» What you will do
Count how many lines hold "skin" in the records, and respond with that number by itself.

» Records provided
-.-.-

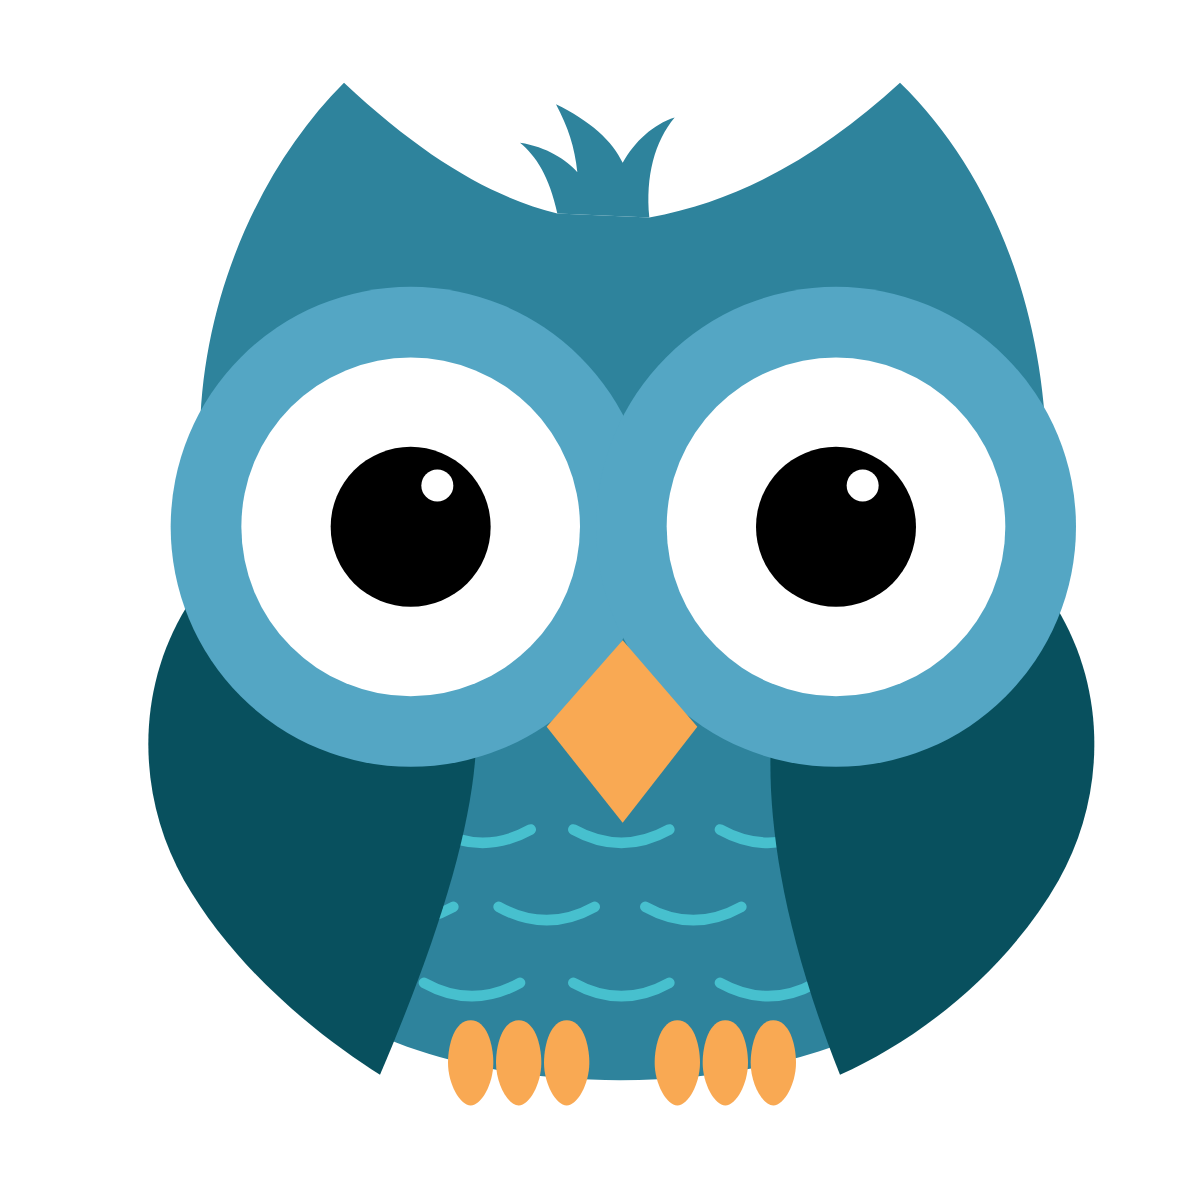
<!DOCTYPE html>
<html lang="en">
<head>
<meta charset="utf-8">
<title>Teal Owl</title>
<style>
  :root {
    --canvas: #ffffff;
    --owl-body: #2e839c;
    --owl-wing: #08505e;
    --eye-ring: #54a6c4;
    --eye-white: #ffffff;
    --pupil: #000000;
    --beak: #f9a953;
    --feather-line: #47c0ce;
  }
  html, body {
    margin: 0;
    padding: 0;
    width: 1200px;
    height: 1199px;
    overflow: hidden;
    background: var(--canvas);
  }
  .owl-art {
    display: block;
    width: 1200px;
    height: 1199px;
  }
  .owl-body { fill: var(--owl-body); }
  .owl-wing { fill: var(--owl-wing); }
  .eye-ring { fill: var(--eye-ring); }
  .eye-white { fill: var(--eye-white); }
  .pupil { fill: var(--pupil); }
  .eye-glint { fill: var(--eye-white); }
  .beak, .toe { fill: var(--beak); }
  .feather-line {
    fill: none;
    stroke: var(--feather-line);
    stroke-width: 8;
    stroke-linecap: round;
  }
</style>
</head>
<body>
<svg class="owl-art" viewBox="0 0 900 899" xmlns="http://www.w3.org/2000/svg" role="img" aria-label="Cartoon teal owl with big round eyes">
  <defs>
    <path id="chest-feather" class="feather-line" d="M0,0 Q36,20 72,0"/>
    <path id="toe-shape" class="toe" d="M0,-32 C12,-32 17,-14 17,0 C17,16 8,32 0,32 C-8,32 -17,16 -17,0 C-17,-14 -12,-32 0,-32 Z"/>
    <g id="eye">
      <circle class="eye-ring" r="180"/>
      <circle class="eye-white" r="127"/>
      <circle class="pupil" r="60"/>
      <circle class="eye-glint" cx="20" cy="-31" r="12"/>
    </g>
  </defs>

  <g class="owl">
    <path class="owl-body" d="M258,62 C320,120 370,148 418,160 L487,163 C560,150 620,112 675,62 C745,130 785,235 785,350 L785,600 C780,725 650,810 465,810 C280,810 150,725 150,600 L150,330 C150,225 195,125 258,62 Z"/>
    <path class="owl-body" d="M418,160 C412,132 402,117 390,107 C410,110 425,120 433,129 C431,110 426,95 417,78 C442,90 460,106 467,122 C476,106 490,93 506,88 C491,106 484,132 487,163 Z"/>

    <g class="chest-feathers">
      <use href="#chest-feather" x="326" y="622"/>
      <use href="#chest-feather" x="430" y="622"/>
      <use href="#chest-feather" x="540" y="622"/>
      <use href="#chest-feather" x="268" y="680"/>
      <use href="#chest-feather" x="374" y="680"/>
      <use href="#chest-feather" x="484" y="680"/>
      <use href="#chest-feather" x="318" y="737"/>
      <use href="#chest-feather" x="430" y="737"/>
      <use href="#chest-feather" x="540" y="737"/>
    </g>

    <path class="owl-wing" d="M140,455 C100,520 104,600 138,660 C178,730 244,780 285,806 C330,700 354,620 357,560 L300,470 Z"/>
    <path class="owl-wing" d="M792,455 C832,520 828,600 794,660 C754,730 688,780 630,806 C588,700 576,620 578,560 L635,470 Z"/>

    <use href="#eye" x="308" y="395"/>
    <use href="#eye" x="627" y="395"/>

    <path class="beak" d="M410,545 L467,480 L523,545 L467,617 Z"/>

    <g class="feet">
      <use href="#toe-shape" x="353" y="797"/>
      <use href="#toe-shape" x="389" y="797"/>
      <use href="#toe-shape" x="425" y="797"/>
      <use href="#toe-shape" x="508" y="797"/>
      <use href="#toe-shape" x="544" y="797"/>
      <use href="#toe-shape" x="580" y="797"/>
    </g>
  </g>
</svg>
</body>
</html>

-.-.-

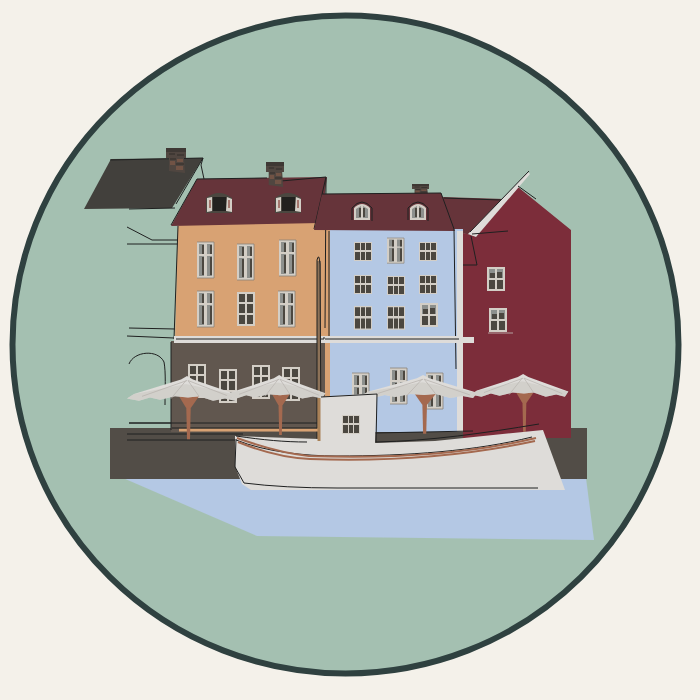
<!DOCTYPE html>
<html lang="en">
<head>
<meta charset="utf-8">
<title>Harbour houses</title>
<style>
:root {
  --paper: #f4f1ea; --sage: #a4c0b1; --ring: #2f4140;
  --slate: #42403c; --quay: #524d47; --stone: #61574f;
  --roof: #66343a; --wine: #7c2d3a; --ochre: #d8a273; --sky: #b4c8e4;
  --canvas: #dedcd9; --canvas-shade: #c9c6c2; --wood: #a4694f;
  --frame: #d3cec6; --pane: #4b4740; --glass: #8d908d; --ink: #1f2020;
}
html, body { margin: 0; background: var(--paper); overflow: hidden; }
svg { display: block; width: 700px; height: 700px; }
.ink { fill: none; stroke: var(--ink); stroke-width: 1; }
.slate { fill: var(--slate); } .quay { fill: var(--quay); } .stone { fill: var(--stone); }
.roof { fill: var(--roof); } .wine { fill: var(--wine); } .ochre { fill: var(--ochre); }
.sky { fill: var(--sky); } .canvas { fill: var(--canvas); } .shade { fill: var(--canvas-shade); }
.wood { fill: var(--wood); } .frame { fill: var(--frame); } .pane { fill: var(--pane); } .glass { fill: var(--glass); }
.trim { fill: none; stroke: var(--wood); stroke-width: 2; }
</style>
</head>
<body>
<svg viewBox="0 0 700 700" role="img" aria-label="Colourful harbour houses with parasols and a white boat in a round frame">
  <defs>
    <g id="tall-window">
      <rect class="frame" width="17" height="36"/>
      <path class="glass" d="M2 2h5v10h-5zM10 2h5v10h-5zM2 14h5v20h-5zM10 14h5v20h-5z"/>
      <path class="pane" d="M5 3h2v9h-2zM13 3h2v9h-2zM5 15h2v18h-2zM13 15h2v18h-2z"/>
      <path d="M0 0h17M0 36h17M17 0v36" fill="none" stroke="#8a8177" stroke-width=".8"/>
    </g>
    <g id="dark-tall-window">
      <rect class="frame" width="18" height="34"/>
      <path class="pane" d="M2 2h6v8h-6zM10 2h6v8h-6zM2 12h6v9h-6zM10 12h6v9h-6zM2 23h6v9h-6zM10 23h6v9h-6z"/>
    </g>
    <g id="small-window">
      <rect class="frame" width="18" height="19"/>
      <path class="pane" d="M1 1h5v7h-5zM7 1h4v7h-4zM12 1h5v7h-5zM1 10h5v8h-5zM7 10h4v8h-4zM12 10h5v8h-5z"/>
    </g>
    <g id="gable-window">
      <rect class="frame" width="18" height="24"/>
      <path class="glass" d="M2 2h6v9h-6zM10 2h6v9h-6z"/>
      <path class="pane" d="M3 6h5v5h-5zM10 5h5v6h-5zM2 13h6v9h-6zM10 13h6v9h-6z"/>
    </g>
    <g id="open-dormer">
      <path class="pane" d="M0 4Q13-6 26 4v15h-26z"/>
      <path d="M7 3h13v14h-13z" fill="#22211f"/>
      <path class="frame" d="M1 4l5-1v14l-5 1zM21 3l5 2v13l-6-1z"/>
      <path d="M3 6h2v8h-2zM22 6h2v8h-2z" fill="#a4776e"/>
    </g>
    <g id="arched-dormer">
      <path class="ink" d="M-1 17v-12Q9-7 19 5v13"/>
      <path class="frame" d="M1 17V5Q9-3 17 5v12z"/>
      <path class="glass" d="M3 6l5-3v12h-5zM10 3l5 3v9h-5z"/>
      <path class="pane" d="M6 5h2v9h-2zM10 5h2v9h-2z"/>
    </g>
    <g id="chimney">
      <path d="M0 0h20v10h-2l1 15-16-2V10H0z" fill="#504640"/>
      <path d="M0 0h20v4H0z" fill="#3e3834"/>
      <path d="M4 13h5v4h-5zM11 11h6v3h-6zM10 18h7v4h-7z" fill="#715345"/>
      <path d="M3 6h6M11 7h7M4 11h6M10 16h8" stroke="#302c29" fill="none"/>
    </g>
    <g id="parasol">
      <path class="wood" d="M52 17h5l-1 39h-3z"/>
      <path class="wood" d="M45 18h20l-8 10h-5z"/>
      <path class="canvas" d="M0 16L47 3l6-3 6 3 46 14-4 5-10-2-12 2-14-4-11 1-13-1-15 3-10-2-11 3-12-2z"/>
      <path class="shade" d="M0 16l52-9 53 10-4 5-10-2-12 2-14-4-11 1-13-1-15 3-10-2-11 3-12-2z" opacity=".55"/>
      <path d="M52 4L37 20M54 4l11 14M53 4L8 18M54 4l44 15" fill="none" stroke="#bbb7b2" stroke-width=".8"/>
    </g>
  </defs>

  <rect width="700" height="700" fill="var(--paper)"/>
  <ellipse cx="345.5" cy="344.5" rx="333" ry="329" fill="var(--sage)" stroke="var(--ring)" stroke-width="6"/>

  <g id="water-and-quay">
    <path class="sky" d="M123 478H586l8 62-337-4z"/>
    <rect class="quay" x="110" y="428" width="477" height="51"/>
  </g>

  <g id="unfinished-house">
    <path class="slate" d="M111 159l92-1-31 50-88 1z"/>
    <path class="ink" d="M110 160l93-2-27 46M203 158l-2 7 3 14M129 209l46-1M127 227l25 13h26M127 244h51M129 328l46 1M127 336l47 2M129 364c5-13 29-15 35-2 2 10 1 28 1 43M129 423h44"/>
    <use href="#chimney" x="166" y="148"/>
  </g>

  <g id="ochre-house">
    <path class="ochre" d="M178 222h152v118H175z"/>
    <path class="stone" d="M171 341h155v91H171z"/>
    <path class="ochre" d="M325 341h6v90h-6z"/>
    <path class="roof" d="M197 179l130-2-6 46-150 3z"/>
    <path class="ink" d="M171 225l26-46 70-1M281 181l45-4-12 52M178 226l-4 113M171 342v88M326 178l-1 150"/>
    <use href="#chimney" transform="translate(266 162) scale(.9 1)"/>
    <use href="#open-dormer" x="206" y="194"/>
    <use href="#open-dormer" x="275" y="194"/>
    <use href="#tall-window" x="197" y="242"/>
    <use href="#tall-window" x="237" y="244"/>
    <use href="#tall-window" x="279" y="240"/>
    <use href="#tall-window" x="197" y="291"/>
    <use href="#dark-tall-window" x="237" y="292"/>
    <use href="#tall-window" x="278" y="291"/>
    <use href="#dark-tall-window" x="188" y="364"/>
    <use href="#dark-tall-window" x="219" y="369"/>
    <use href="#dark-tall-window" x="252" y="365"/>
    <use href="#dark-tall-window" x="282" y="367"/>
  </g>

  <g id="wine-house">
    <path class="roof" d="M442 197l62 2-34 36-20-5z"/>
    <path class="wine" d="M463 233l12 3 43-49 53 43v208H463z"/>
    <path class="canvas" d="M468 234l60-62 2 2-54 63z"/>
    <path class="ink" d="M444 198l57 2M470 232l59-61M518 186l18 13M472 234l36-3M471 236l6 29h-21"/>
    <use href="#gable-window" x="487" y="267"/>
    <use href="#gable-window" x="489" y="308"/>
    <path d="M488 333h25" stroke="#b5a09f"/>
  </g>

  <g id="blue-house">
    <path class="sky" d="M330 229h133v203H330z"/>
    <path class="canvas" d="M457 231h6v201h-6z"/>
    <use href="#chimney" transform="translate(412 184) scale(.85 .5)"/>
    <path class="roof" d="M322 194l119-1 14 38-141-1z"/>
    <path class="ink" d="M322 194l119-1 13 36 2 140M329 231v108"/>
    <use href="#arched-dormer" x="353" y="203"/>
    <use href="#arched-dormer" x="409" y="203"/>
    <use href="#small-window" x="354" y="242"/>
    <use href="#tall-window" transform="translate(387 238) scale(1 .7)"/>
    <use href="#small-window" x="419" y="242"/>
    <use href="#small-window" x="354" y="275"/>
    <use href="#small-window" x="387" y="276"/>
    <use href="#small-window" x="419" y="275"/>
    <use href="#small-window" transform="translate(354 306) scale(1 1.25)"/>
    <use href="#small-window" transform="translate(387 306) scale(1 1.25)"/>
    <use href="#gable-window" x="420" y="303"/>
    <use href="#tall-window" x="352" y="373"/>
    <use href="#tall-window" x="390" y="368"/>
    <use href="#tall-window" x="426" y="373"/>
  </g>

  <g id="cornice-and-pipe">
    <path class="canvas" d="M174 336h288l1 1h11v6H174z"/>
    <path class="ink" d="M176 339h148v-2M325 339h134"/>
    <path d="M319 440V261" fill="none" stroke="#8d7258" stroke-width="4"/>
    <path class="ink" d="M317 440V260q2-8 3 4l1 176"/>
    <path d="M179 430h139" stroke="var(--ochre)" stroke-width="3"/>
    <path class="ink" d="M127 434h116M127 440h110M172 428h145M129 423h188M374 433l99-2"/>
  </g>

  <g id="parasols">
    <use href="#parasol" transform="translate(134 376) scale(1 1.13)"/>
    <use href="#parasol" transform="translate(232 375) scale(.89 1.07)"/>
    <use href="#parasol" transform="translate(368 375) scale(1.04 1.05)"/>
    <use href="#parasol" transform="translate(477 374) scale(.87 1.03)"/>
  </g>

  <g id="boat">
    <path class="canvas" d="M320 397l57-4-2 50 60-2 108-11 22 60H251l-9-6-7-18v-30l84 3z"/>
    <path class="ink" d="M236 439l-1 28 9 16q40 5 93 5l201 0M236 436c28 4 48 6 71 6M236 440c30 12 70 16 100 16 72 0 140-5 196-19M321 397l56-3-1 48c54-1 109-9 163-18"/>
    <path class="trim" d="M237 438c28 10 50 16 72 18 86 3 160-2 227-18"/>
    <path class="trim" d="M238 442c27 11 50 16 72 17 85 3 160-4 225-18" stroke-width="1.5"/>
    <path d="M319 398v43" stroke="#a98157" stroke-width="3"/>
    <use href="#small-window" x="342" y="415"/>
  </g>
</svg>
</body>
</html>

-.-.-

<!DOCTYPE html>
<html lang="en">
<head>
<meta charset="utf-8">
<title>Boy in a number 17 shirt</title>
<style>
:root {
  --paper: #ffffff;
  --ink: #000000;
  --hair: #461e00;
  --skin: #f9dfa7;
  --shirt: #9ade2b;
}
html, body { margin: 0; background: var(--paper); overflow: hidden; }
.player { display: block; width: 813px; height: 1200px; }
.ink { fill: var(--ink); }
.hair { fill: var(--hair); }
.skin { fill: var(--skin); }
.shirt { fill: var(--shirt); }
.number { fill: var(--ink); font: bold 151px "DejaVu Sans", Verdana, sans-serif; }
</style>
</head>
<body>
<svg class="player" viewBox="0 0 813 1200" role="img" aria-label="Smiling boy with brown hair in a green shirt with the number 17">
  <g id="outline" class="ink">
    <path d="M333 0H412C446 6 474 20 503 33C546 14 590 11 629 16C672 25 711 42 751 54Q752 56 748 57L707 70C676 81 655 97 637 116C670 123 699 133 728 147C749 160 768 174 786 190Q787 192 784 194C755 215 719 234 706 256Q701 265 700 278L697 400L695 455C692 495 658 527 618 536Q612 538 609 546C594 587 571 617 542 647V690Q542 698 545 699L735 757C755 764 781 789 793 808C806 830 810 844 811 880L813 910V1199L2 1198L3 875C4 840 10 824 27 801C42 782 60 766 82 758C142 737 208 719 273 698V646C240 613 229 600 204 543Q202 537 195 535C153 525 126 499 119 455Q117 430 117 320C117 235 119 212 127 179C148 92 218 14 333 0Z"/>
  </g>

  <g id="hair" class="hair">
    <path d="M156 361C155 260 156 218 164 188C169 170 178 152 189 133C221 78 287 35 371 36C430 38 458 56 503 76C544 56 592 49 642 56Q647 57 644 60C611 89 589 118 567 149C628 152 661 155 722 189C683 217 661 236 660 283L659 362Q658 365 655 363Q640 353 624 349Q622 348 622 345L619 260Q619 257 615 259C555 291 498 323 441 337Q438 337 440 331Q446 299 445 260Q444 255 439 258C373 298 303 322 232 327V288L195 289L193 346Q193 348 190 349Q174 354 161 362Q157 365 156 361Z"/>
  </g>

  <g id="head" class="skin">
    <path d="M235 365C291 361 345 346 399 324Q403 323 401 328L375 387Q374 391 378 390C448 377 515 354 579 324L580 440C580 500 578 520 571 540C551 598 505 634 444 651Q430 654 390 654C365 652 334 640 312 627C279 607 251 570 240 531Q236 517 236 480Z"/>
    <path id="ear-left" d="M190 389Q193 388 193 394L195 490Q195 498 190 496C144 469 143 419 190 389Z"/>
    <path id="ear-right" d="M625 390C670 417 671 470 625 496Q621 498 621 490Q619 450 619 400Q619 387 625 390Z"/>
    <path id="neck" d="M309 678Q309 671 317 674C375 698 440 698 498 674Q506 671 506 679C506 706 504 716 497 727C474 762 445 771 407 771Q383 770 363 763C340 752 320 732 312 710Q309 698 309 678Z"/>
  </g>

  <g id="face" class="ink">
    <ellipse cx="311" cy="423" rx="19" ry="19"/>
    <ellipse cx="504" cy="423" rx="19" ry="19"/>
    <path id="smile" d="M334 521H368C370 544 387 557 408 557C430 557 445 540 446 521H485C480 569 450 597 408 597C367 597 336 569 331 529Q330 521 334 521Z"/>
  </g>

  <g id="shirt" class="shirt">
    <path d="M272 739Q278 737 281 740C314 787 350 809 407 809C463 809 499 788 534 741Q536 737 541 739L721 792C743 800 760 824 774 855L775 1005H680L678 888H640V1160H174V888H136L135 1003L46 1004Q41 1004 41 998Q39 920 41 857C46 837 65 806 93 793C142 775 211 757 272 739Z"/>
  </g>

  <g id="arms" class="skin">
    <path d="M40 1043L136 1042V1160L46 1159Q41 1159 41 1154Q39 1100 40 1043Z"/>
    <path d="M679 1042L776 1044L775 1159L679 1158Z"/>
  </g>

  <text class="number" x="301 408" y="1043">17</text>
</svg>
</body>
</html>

-.-.-

» Result
4